A new tool in the effort to combat the abuse and diversion of prescription drugs and the often-heavy reimbursement costs of fraudulently-obtained prescription medication borne by health insurance companies,-- the New Jersey Prescription Monitoring Program -- was unveiled Wednesday by state Attorney General Jeffrey S. Chiesa.
The NJPMP, maintained by the state Division of Consumer Affairs, has been collecting detailed data from 2,000 pharmacies statewide since Sept. 1. Pharmacies provide data every 15 days on all prescription sales of drugs classified as controlled dangerous substances (CDS) and human growth hormone (HGH).
The result is a searchable database that includes detailed information on the sale of the high-risk drugs when they are dispensed in outpatient settings in New Jersey, or by out-of-state pharmacies dispensing into New Jersey. The information on each transaction includes, among other things: the patient’s name and date of birth; the dates at which the prescription was written and the drug was dispensed; the name, quantity, and strength of the medication; the method of payment for the medication; and the identities of the prescriber and pharmacy. The database now includes information on approximately 4 million prescriptions dispensed in New Jersey in the past four months.
“The New Jersey Prescription Monitoring Program is one of several new tools in our statewide effort to halt the abuse and diversion of prescription drugs and promote fiscal integrity in the healthcare sector,” Chiesa said. “The database will help the Division of Consumer Affairs and other law enforcement agencies identify and investigate individuals and businesses suspected of fraudulently diverting controlled drugs for abuse. By highlighting the location, nature, and extent of abuse throughout the state, the information collected will also better inform our healthcare initiatives and addiction-treatment efforts.”
Patient information in the database is kept confidential in compliance with Health Insurance Portability and Accountability Act of 1996 (HIPAA) and Privacy and Security Rules. Under HIPAA and the state law that establishes the NJPMP, Consumer Affairs on Jan. 4, began allowing state-licensed prescribers and pharmacists to obtain free accounts to access and search the database through a secure website.

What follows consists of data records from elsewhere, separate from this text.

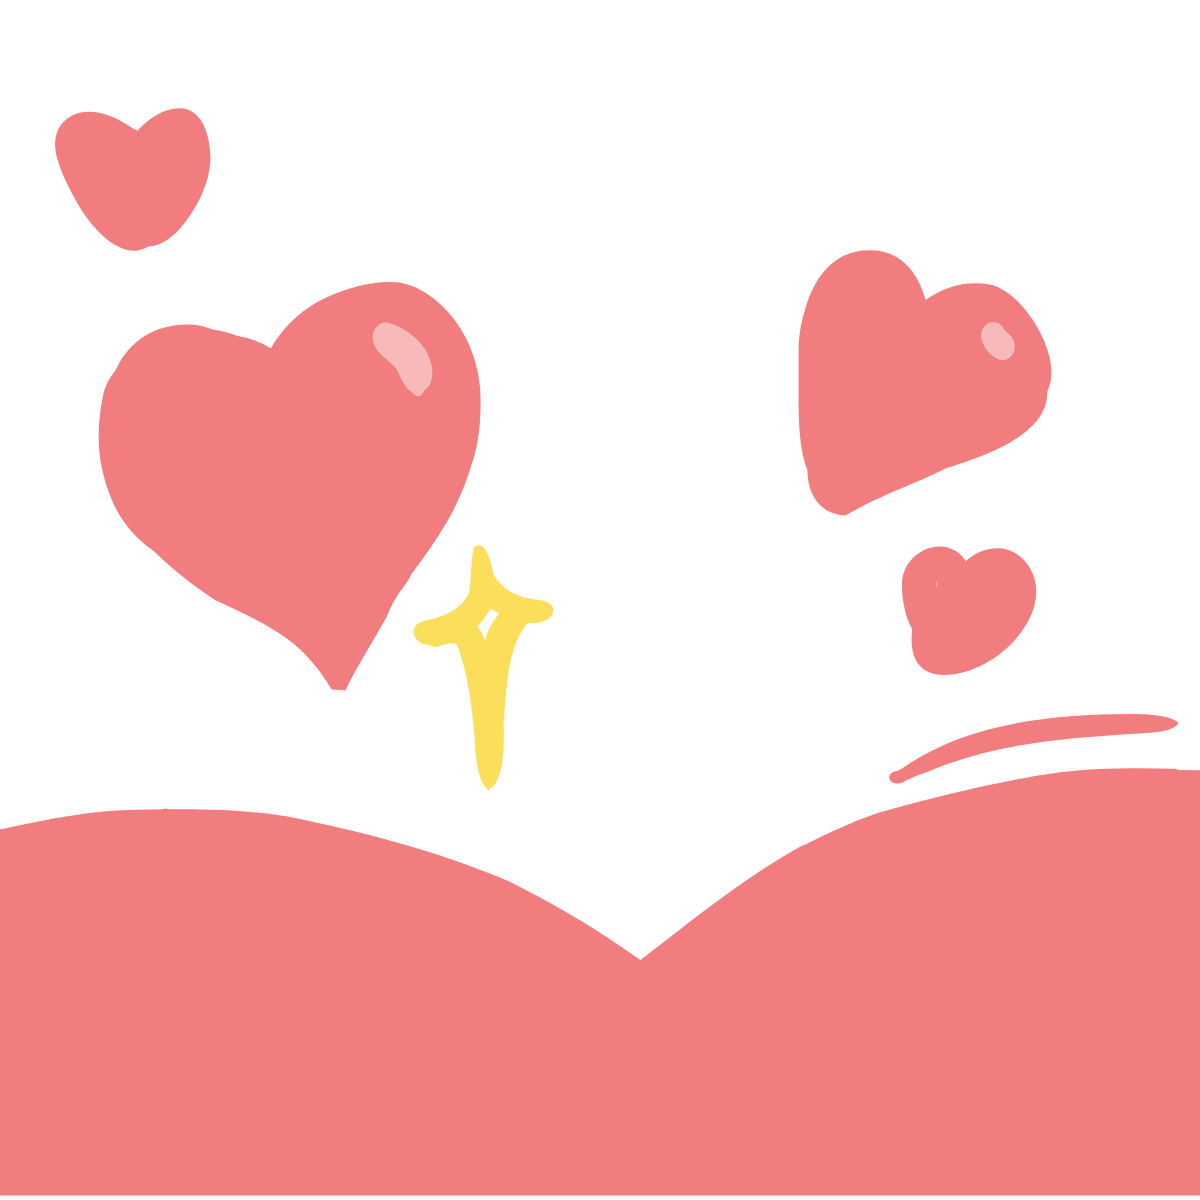
<!DOCTYPE html>
<html lang="en">
<head>
<meta charset="utf-8">
<title>Floating hearts</title>
<style>
  :root {
    --paper: #ffffff;
    --coral: #f27d7e;
    --shine: #f8b9bb;
    --spark: #fbdf5b;
  }
  html, body { margin: 0; padding: 0; background: var(--paper); overflow: hidden; }
  .canvas { display: block; width: 1200px; height: 1200px; background: var(--paper); }
  .heart, .hill, .swoosh { fill: var(--coral); }
  .shine { fill: var(--shine); }
  .sparkle { fill: var(--spark); fill-rule: evenodd; }
</style>
</head>
<body>
<svg class="canvas" viewBox="0 0 1568 1568" role="img" aria-label="Coral hearts and a yellow sparkle floating above a large heart-shaped hill">

  <g id="heart-small-left">
    <path class="heart" d="M179.500 171C196 154 213 141.500 235 141.500C263 141.500 275 175 275 208C274 238 260 266 243 289C229 307 214 321 194 322C188 325 182 327.500 175 327.500C147 327 121 297 105 272C90 246 72 212 72 189C72 162 92 146 116 146C142 146 159 159 179.500 171Z"/>
  </g>

  <g id="heart-large">
    <path class="heart" d="M354 455C371 425 398 401 428 388C453 377 482 368.500 507 368.500C521 368.500 531 370 544 376C575 391 601 421 614 453C625 480 628 502 628 524C628 557 625 581 616 608C608 634 598 658 584 682C570 706 554 728 537 751C534 760 524 770 517 782C511 791 508 801 503 810L470 867C463 879 457 890 451.500 902L433.500 901C419 877 401 854 377 836C349 815 313 799 281 784C254 766 227 746 201 720C176 703 158 681 146 653C134 624 129 596 129 573C129 552 131 533 136 511C139 500 145 491 152 482C169 445 203 424 245 424C258 424 267 426 279 431C291 432 301 436 311 439C327 442 341 447 354 455Z"/>
    <path class="shine" d="M505 421C539 430 565 458 565 487C565 498 561 506 554 511C552 519 543 520 540 514C529 507 525 496 520 486C514 471 487 464 487 440C487 430 495 421 505 421Z"/>
  </g>

  <g id="heart-right">
    <path class="heart" d="M1209.500 392C1229 378 1250 370 1276 370C1298 370 1311 376 1328 392C1349 412 1374 452 1374 487C1374 497 1371 505 1368.500 512C1369 547 1337 570 1307 585C1280 598 1257 605 1236 612C1190 635 1160 643 1104.500 673.500C1071 672 1055 645 1055 614C1047 593 1043.500 568 1043.500 520V462C1043.500 440 1046 425 1051 408C1065 356 1094 327 1136 327C1175 327 1198 352 1209.500 392Z"/>
    <path class="shine" d="M1297 421C1304 421 1310 424 1312 431C1321 438 1326 445 1326 453C1326 463 1319 470.500 1310 470.500C1297 470 1282 452 1282 438C1282 429 1289 421 1297 421Z"/>
  </g>

  <g id="heart-small-right">
    <path class="heart" d="M1262 733C1274 723 1287 716.500 1304 716.500C1333 716.500 1354 744 1354 772C1354 789 1349 804 1339 819C1317 855 1273 882 1234 882C1203 882 1187 862 1192 822C1183 807 1178.500 783 1178.500 764C1178.500 735 1203 714 1228 714C1243 714 1255 722 1262 733Z"/>
    <path class="shine" d="M1223.400 760L1224.600 760L1224.600 767L1223.400 767Z"/>
  </g>

  <path id="sparkle" class="sparkle" d="M626 712.500C636 713 641 733 645.500 752C657 771 676 780 697 783C712 784 723 788 723 797C723 808 711 815 689 814.500C669 839 664 874 661 908L658 944C659 972 659 1010 645 1027Q641 1029 638 1033Q636 1029 632 1026C623 1010 621 985 620 962C617 919 609 872 597 842C594 839 583 841 575 844Q569 847 562 843C548 842 540.500 834 540.500 826C540.500 816 549 811 560 810C582 806 606 793 613 774C616 756 615 736 618 721C618 716 621 712.500 626 712.500Z
    M641 795C635 805 631 812 623.500 818C628 823 631 830 634 837C637 823 644 812 652 802Q647 799 641 795Z"/>

  <path id="swoosh" class="swoosh" d="M1169 1008C1175 1008 1183 1001 1191 996C1259 953 1349 933 1480 933C1509 933 1534 937 1540 945C1534 954 1517 957 1494 958C1385 964 1298 973 1218 1006C1203 1012 1192 1015 1180 1022C1170 1026 1162 1022 1162 1016C1162 1012 1165 1009 1169 1008Z"/>

  <path id="hill" class="hill" d="M0 1084C66 1069 127 1058 180 1058L212 1057.500L216 1056.500L221 1057.500C275 1057.500 320 1058 376 1067C470 1086 573 1112 668 1153C735 1187 777 1212 837 1254.500C905 1202 974 1146 1046 1106C1052 1105 1097 1079 1148 1062C1210 1044 1300 1022 1366 1012C1412 1005 1450 1004 1490 1004L1536 1004.500L1540 1006L1568 1006.500V1562H0Z"/>
</svg>
</body>
</html>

Registered practioners must certify they are seeking data only for the purpose of providing healthcare to current patients. Any practitioners who access or share NJPMP data for any other purpose are subject to civil penalties of up to $10,000 for each offense, and disciplinary action by the practitioner’s professional licensing board.
Consumer Affairs does provide case-specific NJPMP information to law enforcement agencies, pursuant to grand jury subpoenas or court orders and certifications that the information is requested for a bona fide investigation of a specific practitioner or patient. In addition, the division is required to notify law enforcement agencies or professional licensing boards if the division determines a prescriber, pharmacist, or patient may have violated the law or committed a breach of prescribers’ or pharmacists’ standards of practice.
“We all know that prescription medication, when used properly, can alleviate pain and illness,” Consumer Affairs Director Thomas R. Calcagni said. “The darker, lesser-known side of prescription medication is that, when abused, it can be just as dangerous, addictive, and deadly as heroin. Nationwide surveys show that many still mistakenly believe prescription medication is harmless – and this misperception is fueling a nationwide epidemic that’s sending thousands of New Jerseyans into addiction treatment centers each year, and 40 Americans to the grave each day. The NJPMP is an important tool in our statewide effort to halt the soaring problem of prescription drug abuse and diversion.”
The January 2012 launch is the first phase of a three-phase process during which the NJPMP will be expanded, culminating in approximately May. In addition to its current application for basic searches of patient- or prescriber-specific information, Consumer Affairs is developing procedures designed to enable more complex, statistical analyses. When fully expanded, the NJPMP will generate reports on geographical areas with unusual CDS or HGH prescription activity during a specific time frame; identify physicians in each county who prescribed the largest quantities of a specific drug during a given time period; and provide other information that can help identify and compare troubling patterns of CDS and HGH activity.